Supplied material below:

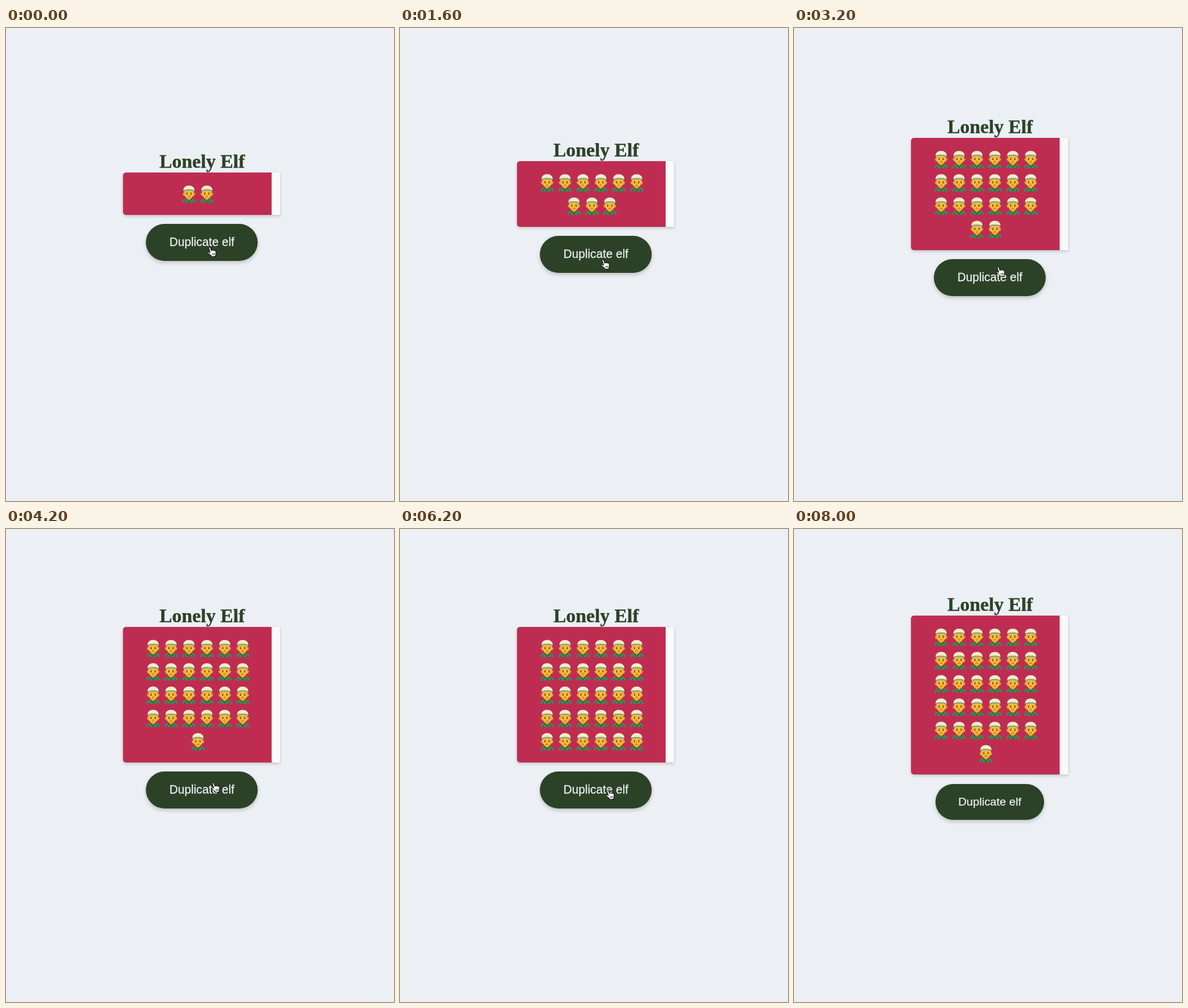
An HTML page for the animation above (8200 ms loop, 650 by 792 pixels).

```html
<!DOCTYPE html>
<html lang="en">
<head>
<meta charset="utf-8">
<title>Lonely Elf</title>
<style>
  html, body { margin: 0; width: 100%; height: 100%; overflow: hidden; background: #ecf0f5; }
  #stage { position: relative; width: 650px; height: 792px; overflow: hidden; }
  #app { position: absolute; left: 196px; width: 263px; }
  h1 {
    position: absolute; top: -37px; left: 0; width: 265px; margin: 0; text-align: center;
    font: bold 32px/37px "Liberation Serif", Times, serif; color: #2c4227;
    -webkit-text-stroke: .4px;
  }
  #box {
    box-sizing: border-box; background: #be2d51; border-right: 14px solid #f9f9fa;
    border-radius: 5px 0 0 5px; box-shadow: 0 2px 5px rgba(0, 0, 0, .2);
  }
  #button {
    position: absolute; left: 40.8px; width: 182.4px; height: 60.4px; margin-top: 15.8px;
    border-radius: 31px; background: #2c4227; color: #ecf0f5; text-align: center;
    font: 19.2px/60.4px "Liberation Sans", Arial, sans-serif; -webkit-text-stroke: .25px;
    box-shadow: 0 3px 6px rgba(0, 0, 0, .2);
  }
  svg { position: absolute; left: 0; top: 0; width: 650px; height: 792px; }
</style>
</head>
<body>
<div id="stage">
  <div id="app">
    <h1>Lonely Elf</h1>
    <div id="box"></div>
    <div id="button">Duplicate elf</div>
  </div>
  <svg viewBox="0 0 650 792">
    <defs>
      <g id="elf" fill="none" stroke-linecap="round">
        <path fill="#43875a" d="M-11 28.7V26.5Q-10.5 23.2-5 22.4H5Q10.5 23.2 11 26.5V28.7Z"/>
        <path fill="#c98a22" d="M-3.3 19h6.6v4L0 26-3.3 23Z"/>
        <path stroke="#2a5f40" stroke-width="1.5" d="M-4 23.2 0 27 4 23.2M0 27v1M-7 26.3v1.6M7 26.3v1.6"/>
        <path fill="#eda829" d="M-7 13.5-10.6 12.2Q-10.4 17-6.8 18ZM7 13.5 10.6 12.2Q10.4 17 6.8 18Z"/>
        <path fill="#fcc034" d="M-7.8 11Q-8 5 0 5T7.8 11C7.8 18 4.5 22.4 0 22.4S-7.8 18-7.8 11Z"/>
        <path fill="#b9b384" d="M-8.8 9C-9.5 5 9.5 5 8.8 9L8.2 13.5Q7.2 10 4 9.4H-4Q-7.2 10-8.2 13.5Z"/>
        <path fill="#f4edc6" d="M-9.2 8.6C-10.4-2.9 10.4-2.9 9.2 8.6Q5 6.2 0 6.2T-9.2 8.6Z"/>
        <path stroke="#84987c" stroke-width="1.5" d="M-8 8.6Q-4 7.2 0 7.2T8 8.6"/>
        <path stroke="#a06d26" stroke-width=".9" d="M-5 12q1.5-.8 3-.1M5 12q-1.5-.8-3-.1M-1 16.6q1 .6 2 0"/>
        <path stroke="#4b3420" stroke-width="1.9" d="M-3.5 13.8v.8M3.5 13.8v.8"/>
        <path stroke="#a8501f" d="M-2.2 19q2.2.8 4.4 0"/>
      </g>
    </defs>
    <g id="elves"></g>
    <g id="hand" stroke="#000" stroke-linejoin="round">
      <path fill="#fff" d="M-1.3 1.2C-1.5-.2.9-.5 1.4.9L3 6C3.2 4.6 5.2 4.6 5.6 5.8 6 4.8 7.6 4.8 8 6.1 8.8 5.3 10 5.7 10.3 7 11 9.5 11 12 9.8 14.2V15.5L4 16C3 13.5 0 11.5-2.4 10-3.6 8.6-2 7.6-.6 8.4L1 9.4Z"/>
      <path stroke-width=".8" d="M4.6 10.5l.6 3M6.5 10.3l.5 3M8.4 10l.3 3"/>
    </g>
  </svg>
</div>
<script>
  const $ = id => document.getElementById(id);
  const LOOP = 8200, STEP = 200, PER_ROW = 6, MAX = 31, LEAVE = 7200;

  // time, elf count, pointer x, pointer y
  const keys = [
    [0, 2, 341, 367], [1600, 9, 340, 388], [2200, 13, 341, 389],
    [3200, 20, 342, 400], [3600, 23, 344, 410], [3800, 23, 345, 415],
    [4200, 25, 347, 425], [5000, 28, 348, 437], [5600, 30, 348, 437],
    [6600, 30, 348, 437], [6800, 31, 348, 437], [LOOP, 31, 348, 437]
  ];

  const elves = Array.from({ length: MAX }, () => {
    const elf = document.createElementNS("http://www.w3.org/2000/svg", "use");
    elf.setAttribute("href", "#elf");
    return $("elves").appendChild(elf);
  });

  const place = (el, x, y) => el.setAttribute("transform", `translate(${x} ${y})`);

  function stateAt(t) {
    const i = keys.findIndex(k => k[0] > t);
    const a = keys[i - 1], b = keys[i];
    const p = (t - a[0]) / (b[0] - a[0]);
    return a.map((v, j) => Math.round(v + (b[j] - v) * p));
  }

  function draw(t) {
    const [, count, x, y] = stateAt(t);
    const rows = Math.ceil(count / PER_ROW);
    const top = Math.ceil(261.5 - 19.5 * rows);
    const hover = t < LEAVE;

    $("app").style.top = top + "px";
    $("box").style.height = 32 + 39 * rows + "px";
    $("button").style.transform = hover ? "scale(1.03)" : "none";

    elves.forEach((elf, i) => {
      const row = Math.floor(i / PER_ROW);
      const inRow = Math.min(PER_ROW, count - row * PER_ROW);
      elf.style.display = i < count ? "" : "none";
      place(elf, 321.5 + 30 * (i % PER_ROW - (inRow - 1) / 2), top + 21.7 + 39 * row);
    });

    $("hand").style.display = hover ? "" : "none";
    place($("hand"), x, y);
  }

  const start = performance.now();
  function tick() {
    const t = (performance.now() - start) % LOOP;
    draw(Math.floor(t / STEP) * STEP);
    requestAnimationFrame(tick);
  }
  tick();
</script>
</body>
</html>
```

End of Supplied material.

• **Work required**: From the records above, copy every line that holds the word "height".

• **Task answer**:
  html, body { margin: 0; width: 100%; height: 100%; overflow: hidden; background: #ecf0f5; }
  #stage { position: relative; width: 650px; height: 792px; overflow: hidden; }
    position: absolute; left: 40.8px; width: 182.4px; height: 60.4px; margin-top: 15.8px;
  svg { position: absolute; left: 0; top: 0; width: 650px; height: 792px; }
    $("box").style.height = 32 + 39 * rows + "px";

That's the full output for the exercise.